It seems to me that it would be worth a tiny machine inefficiency to get rid of a real human inefficiency. Am I missing something obvious?


PS I know the language won't change because of this email, but I would like to understand the issues better.

On 2/17/2010 7:12 AM, Phoenix Sol wrote:
On Feb 16, 2010, at 6:05 PM, Christopher Eykamp <> wrote:

When the scripters should be writing:


they often write:


I think the real issue is that your scripters just aren't beaten enough.

Beat them like you mean business, and teach them to associate the colon with 'self':


This could possibly be supplemented with some automated electroshock feedback, by testing whether the first parameter to your function is the desired userdata, and if not then calling the needed routine (with an X10 interface for example) to deliver the necessary electric current to the poor tester. If said tester is not the responsible script author, he should be supplied with the script author's name and a large rubber bludgeon to complete the feedback loop.

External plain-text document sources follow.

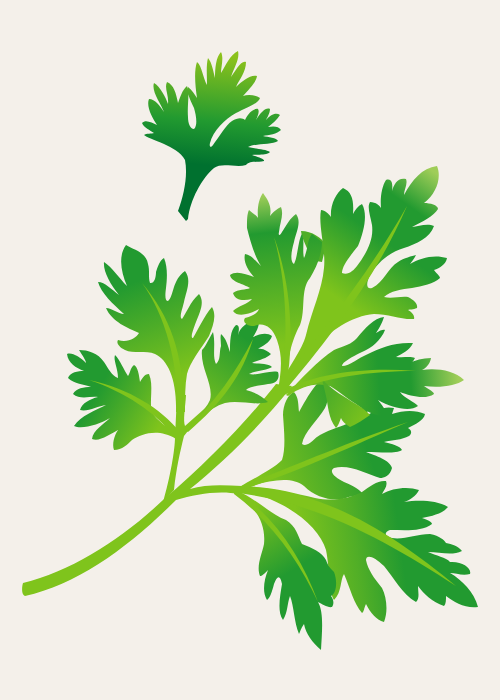
<!DOCTYPE html>
<html lang="en">
<head>
<meta charset="utf-8">
<title>Parsley sprig</title>
<style>
:root { --paper: #f4f0ea; --stem: #7fc41c; --leaf: #229a30; --mid: #50ae27; --deep: #00712f; --lime: #8cc21c; --pale: #9fcd58; }
html, body { margin: 0; width: 500px; height: 700px; overflow: hidden; background: var(--paper); }
svg { display: block; }
.s-stem { stop-color: var(--stem); }
.s-leaf { stop-color: var(--leaf); }
.s-mid { stop-color: var(--mid); }
.s-deep { stop-color: var(--deep); }
.s-lime { stop-color: var(--lime); }
.s-pale { stop-color: var(--pale); }
.stem, .veins { fill: var(--stem); }
</style>
</head>
<body>
<svg width="500" height="700" viewBox="0 0 500 700" role="img" aria-label="A parsley sprig with a single leaf above it">
<defs>
<linearGradient id="sprout" gradientUnits="userSpaceOnUse" x1="215" y1="55" x2="205" y2="165"><stop class="s-lime" offset="0"/><stop class="s-leaf" offset=".6"/><stop class="s-deep" offset="1"/></linearGradient>
<linearGradient id="upper-left" gradientUnits="userSpaceOnUse" x1="182" y1="375" x2="145" y2="278"><stop class="s-stem" offset="0"/><stop class="s-mid" offset=".5"/><stop class="s-leaf" offset="1"/></linearGradient>
<linearGradient id="lower-left" gradientUnits="userSpaceOnUse" x1="160" y1="425" x2="98" y2="390"><stop class="s-stem" offset="0"/><stop class="s-mid" offset=".5"/><stop class="s-leaf" offset="1"/></linearGradient>
<linearGradient id="inner" gradientUnits="userSpaceOnUse" x1="195" y1="415" x2="248" y2="340"><stop class="s-stem" offset="0"/><stop class="s-mid" offset=".5"/><stop class="s-leaf" offset="1"/></linearGradient>
<linearGradient id="upper-middle" gradientUnits="userSpaceOnUse" x1="282" y1="345" x2="265" y2="195"><stop class="s-stem" offset="0"/><stop class="s-mid" offset=".4"/><stop class="s-leaf" offset=".75"/><stop class="s-pale" offset="1"/></linearGradient>
<linearGradient id="upper-right" gradientUnits="userSpaceOnUse" x1="312" y1="345" x2="434" y2="172"><stop class="s-stem" offset="0"/><stop class="s-stem" offset=".25"/><stop class="s-leaf" offset=".6"/><stop class="s-leaf" offset=".8"/><stop class="s-pale" offset="1"/></linearGradient>
<linearGradient id="right" gradientUnits="userSpaceOnUse" x1="300" y1="385" x2="458" y2="375"><stop class="s-stem" offset="0"/><stop class="s-leaf" offset=".5"/><stop class="s-leaf" offset=".7"/><stop class="s-pale" offset="1"/></linearGradient>
<linearGradient id="lower-right" gradientUnits="userSpaceOnUse" x1="260" y1="475" x2="390" y2="430"><stop class="s-stem" offset="0"/><stop class="s-mid" offset=".45"/><stop class="s-leaf" offset=".8"/></linearGradient>
<linearGradient id="bottom-right" gradientUnits="userSpaceOnUse" x1="300" y1="545" x2="410" y2="530"><stop class="s-stem" offset="0"/><stop class="s-mid" offset=".5"/><stop class="s-leaf" offset=".9"/></linearGradient>
<linearGradient id="bottom" gradientUnits="userSpaceOnUse" x1="255" y1="505" x2="305" y2="585"><stop class="s-stem" offset="0"/><stop class="s-mid" offset=".4"/><stop class="s-leaf" offset=".8"/></linearGradient>
<linearGradient id="fold" gradientUnits="userSpaceOnUse" x1="330" y1="395" x2="370" y2="420"><stop class="s-mid" offset="0"/><stop class="s-stem" offset="1"/></linearGradient>
</defs>

<rect width="500" height="700" fill="var(--paper)"/>

<path id="single-leaf" fill="url(#sprout)" d="M186 221L178 211C184 195 188 175 185 160C181 152 172 148 164 144C155 140 146 137 144 135C146 133 152 134 154 133C150 130 144 128 142 123C146 119 152 123 157 125C152 118 146 106 149 99C155 99 160 106 164 112C161 104 151 91 154 83C160 86 166 98 168 104C169 95 164 88 167 82C174 85 176 93 178 103C180 98 182 90 187 86C190 93 187 105 188 117C188 123 190 129 194 129C198 125 196 115 194 108C191 101 187 95 188 87C192 90 195 95 197 98C195 85 194 70 197 62C202 66 203 78 207 85C207 76 206 65 208 58C212 63 213 70 215 78C215 68 216 57 221 52C224 58 221 67 221 73C226 65 230 55 238 51C240 59 234 68 231 77C236 70 241 60 246 62C246 72 239 80 236 87C242 81 251 74 257 76C256 83 248 90 243 96C248 94 256 95 260 98C258 104 246 108 236 113C225 119 213 131 210 143C209 147 211 148 213 145C219 137 226 125 232 121C238 117 243 118 245 120C248 113 254 108 258 109C260 112 257 117 256 120C261 112 266 107 270 109C270 113 267 118 266 120C270 115 276 112 280 115C277 120 272 124 268 127C273 126 279 126 281 130C277 134 269 135 263 136C268 137 277 138 278 141C272 145 256 143 248 147C255 149 266 149 270 152C266 156 257 154 252 155C258 157 265 159 264 161C258 163 250 160 246 165C236 168 222 162 214 168C202 178 190 200 188 219Z"/>

<g id="sprig">
<g class="stem">
<path d="M23 583C72 571 122 539 163 500C208 462 248 420 276 384L292 386C262 424 226 460 190 489C206 484 224 485 242 486L240 494C218 490 196 494 176 500C128 548 78 584 25 596C21 595 22 586 23 583Z"/>
<path d="M163 502C170 478 175 450 175 437L177 395L186 395C185 410 183 420 185 426L212 402L216 404C203 416 190 428 184 436C180 452 176 470 174 490Z"/>
</g>
<g id="leaves">
<path fill="url(#upper-left)" d="M176 412C177 380 168 360 155 354C146 350 133 354 125 350C119 347 116 343 118 340C128 343 136 338 139 333C128 328 112 322 106 308C112 308 118 314 124 314C113 304 101 293 98 282C105 282 112 290 119 295C110 284 103 271 104 262C112 267 119 278 127 286C121 272 118 256 126 245C134 250 146 252 148 264C150 271 148 277 150 283C154 284 156 278 156 272C158 266 160 260 164 258C168 267 167 280 166 288C165 296 165 301 168 301C174 296 172 280 185 271C192 280 186 292 184 302C182 310 179 318 182 319C186 314 190 302 199 294C205 302 200 312 196 322C193 330 190 338 193 338C198 330 204 316 212 307C217 316 213 326 209 336C200 350 190 362 187 374C185 385 185 398 185 412Z"/>
<path fill="url(#lower-left)" d="M177 433C168 428 156 420 152 412C149 402 154 385 149 374C144 374 142 379 140 382C139 375 138 367 134 365C130 368 130 374 128 376C124 370 120 360 115 355C113 360 118 368 118 378C112 376 108 368 104 362C98 353 88 350 79 350C82 355 86 360 86 363C80 357 72 352 67 354C68 363 76 368 84 371C78 371 70 372 68 378C74 384 84 384 91 387C84 387 76 388 73 394C80 400 90 396 98 397C90 399 82 403 80 410C88 412 98 406 106 405C96 410 80 416 74 426C82 430 100 424 110 418C104 424 93 430 92 439C100 442 110 434 118 430C114 436 112 444 114 450C122 450 128 444 132 440C142 434 158 428 176 439Z"/>
<path fill="url(#inner)" d="M184 431C192 420 205 412 210 400C214 385 200 368 202 350C206 346 208 340 213 332C216 345 212 356 216 364C221 360 219 352 221 346C221 342 220 338 221 334C226 338 228 346 230 352C230 342 230 330 236 325C240 325 239 330 238 335C240 327 248 322 258 317C261 325 256 332 253 337C259 334 267 332 272 336C270 343 262 346 258 349C264 348 268 352 271 354C266 359 258 360 252 363C259 364 268 363 272 367C266 371 256 370 249 374C258 376 270 370 278 372C280 378 277 384 268 384C258 386 250 386 246 390C254 392 262 396 268 402C256 406 240 400 225 403C208 408 196 424 185 432Z"/>
<path fill="var(--mid)" d="M301 231C312 231 322 238 326 245L322 262L310 260C309 248 302 241 301 231Z"/>
<path fill="url(#upper-middle)" d="M278 392C280 375 284 360 277 340C272 325 262 322 254 326C247 326 242 322 245 318C254 316 258 312 259 309C250 314 238 318 233 311C238 306 248 304 252 299C244 301 235 301 233 293C238 289 246 290 250 288C244 284 231 282 230 275C236 270 246 274 254 277C248 270 243 262 245 254C252 255 256 262 261 266C254 255 250 240 247 228C247 220 247 214 249 210C254 214 258 217 258 218C257 208 259 198 263 193C268 200 272 206 270 216C274 211 277 209 281 207C284 215 280 222 279 232C278 236 280 236 282 232C286 226 290 218 296 214C302 222 296 232 294 242C291 252 290 262 294 264C298 256 298 240 302 234C305 242 302 250 304 258C308 250 307 240 312 234L322 242C322 255 316 268 310 278C300 290 306 310 300 325C292 340 286 360 286 390Z"/>
<path fill="url(#upper-right)" d="M274 394C290 365 302 350 306 335C312 310 322 290 324 268C326 250 318 225 321 210C325 210 329 214 331 217C330 205 336 193 343 188C352 192 354 200 353 214C355 210 358 206 362 204C368 214 364 232 358 246C350 256 342 266 342 273C348 276 354 270 357 266C366 254 374 240 372 225C370 215 367 207 370 202C376 202 380 206 381 208C380 197 382 186 386 180C392 178 393 184 392 191C394 184 398 177 406 179C408 184 404 190 404 195C412 180 422 168 437 166C442 178 436 194 424 203C430 203 438 205 438 209C434 216 422 222 412 227C418 226 428 223 434 226C430 238 416 244 404 248C390 252 378 262 370 275C366 283 366 290 372 288C384 282 388 268 398 262C404 258 412 256 416 255C414 259 412 261 410 264C420 258 434 254 447 258C446 264 440 268 434 270C437 274 440 276 440 278C434 284 422 286 412 288C402 289 390 291 384 297C392 299 400 296 408 297C414 300 418 304 417 308C413 310 410 309 408 310C412 312 415 316 414 319C402 320 388 314 374 314C352 316 330 330 314 350C304 364 295 376 285 392Z"/>
<path fill="url(#lower-right)" d="M238 488C254 478 272 470 282 460C286 448 284 430 283 415C283 405 288 394 294 392C299 398 298 405 299 412C303 405 308 395 316 385L323 379C328 390 330 398 325 408C318 420 304 432 302 444C308 448 314 438 320 435C332 428 342 427 350 422C356 414 362 406 370 401C372 406 366 412 366 416C376 410 384 406 394 408L392 414C404 410 416 410 425 414C424 420 416 424 408 428C412 430 412 434 409 436C402 440 392 440 384 442C392 444 400 446 402 450C396 454 380 452 366 452C376 456 390 460 392 468C390 476 384 478 380 478C366 474 350 464 334 468C328 472 336 478 344 482C354 486 360 490 363 494C358 496 350 496 346 498C334 502 316 498 304 486C290 474 262 482 238 490Z"/>
<path fill="url(#right)" d="M286 395C300 380 318 360 334 350C344 346 352 344 357 338C365 328 374 318 384 317C382 324 378 330 376 333C380 330 384 329 385 330C381 340 372 348 362 352C352 357 342 362 342 366C350 366 358 358 368 354C380 348 394 342 413 343C410 350 402 354 396 357C404 358 410 356 415 358C412 366 398 368 390 370C402 368 414 358 431 358C430 364 426 368 422 370C436 368 454 370 464 380C456 386 440 388 424 386C430 390 434 392 434 394C426 400 410 396 400 392C404 398 415 402 418 406C410 412 392 408 378 400C384 408 388 412 384 416C374 416 364 410 356 404C346 398 340 392 330 386C316 382 302 386 288 396Z"/>
<path fill="url(#fold)" d="M322 379C332 390 346 398 356 404C362 408 367 411 370 415C363 420 357 424 350 427C345 424 342 421 341 418C339 423 338 426 336 428C328 418 328 404 326 396Z"/>
<path fill="url(#bottom-right)" d="M228 487C262 484 290 492 315 498C334 502 350 498 362 492C370 486 378 480 386 481C388 486 384 490 382 494C392 488 408 486 419 490C416 496 410 500 404 502C418 500 436 500 448 507C442 514 432 516 422 518C428 520 432 522 432 524C422 532 404 530 390 530C384 532 384 536 392 538C404 540 416 534 430 534C440 536 444 540 446 543C452 544 458 546 462 551C452 556 440 552 428 552C436 556 446 557 450 562C462 561 472 568 470 574C462 576 456 573 450 573C462 580 474 592 478 607C466 609 454 602 446 596C446 600 446 604 444 606C432 602 424 594 418 586C418 592 420 598 416 602C402 594 394 578 384 566C374 556 366 554 366 560C368 570 374 578 382 588C387 598 388 612 384 622C376 620 370 612 366 604C364 608 364 612 362 613C354 604 350 588 344 574C340 580 342 592 334 600C328 590 330 570 326 550C320 530 296 508 262 496C250 492 238 493 228 492Z"/>
<path fill="url(#bottom)" d="M236 490C258 500 270 514 286 520C296 526 298 536 302 544C312 548 322 552 326 560C328 566 330 568 334 572C338 582 336 594 331 596C334 600 334 604 332 607C328 608 322 604 318 602C324 612 322 632 321 650C312 642 306 634 304 624C301 628 300 632 299 634C294 622 294 606 290 596C287 604 288 612 283 620C277 612 280 596 282 584C280 574 277 576 274 584C272 592 270 598 267 600C262 592 264 580 268 570C264 574 262 576 260 576C256 566 262 554 264 544C266 524 256 506 236 493Z"/>
</g>
<g class="veins">
<path d="M177 405C178 365 166 316 142 283C170 316 184 355 183 405Z"/>
<path d="M175 437C155 412 125 392 89 380C130 389 160 408 180 432Z"/>
<path d="M186 430C215 402 236 372 253 339C243 374 222 403 188 432Z"/>
<path d="M279 391C290 340 286 280 274 237C290 280 296 340 285 391Z"/>
<path d="M274 392C315 340 365 280 407 206C377 276 330 338 282 394Z"/>
<path d="M287 389C320 372 370 367 416 371C372 371 322 377 284 395Z"/>
<path d="M236 488C290 468 340 445 408 422C345 449 296 473 238 491Z"/>
<path d="M228 487C315 482 395 535 456 586C390 543 315 500 228 492Z"/>
<path d="M234 489C275 516 302 558 318 602C300 563 272 522 234 494Z"/>
</g>
</g>
</svg>
</body>
</html>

You should, of course, avoid hiring masochists (which may be increasingly challenging).

See the whitepaper for details.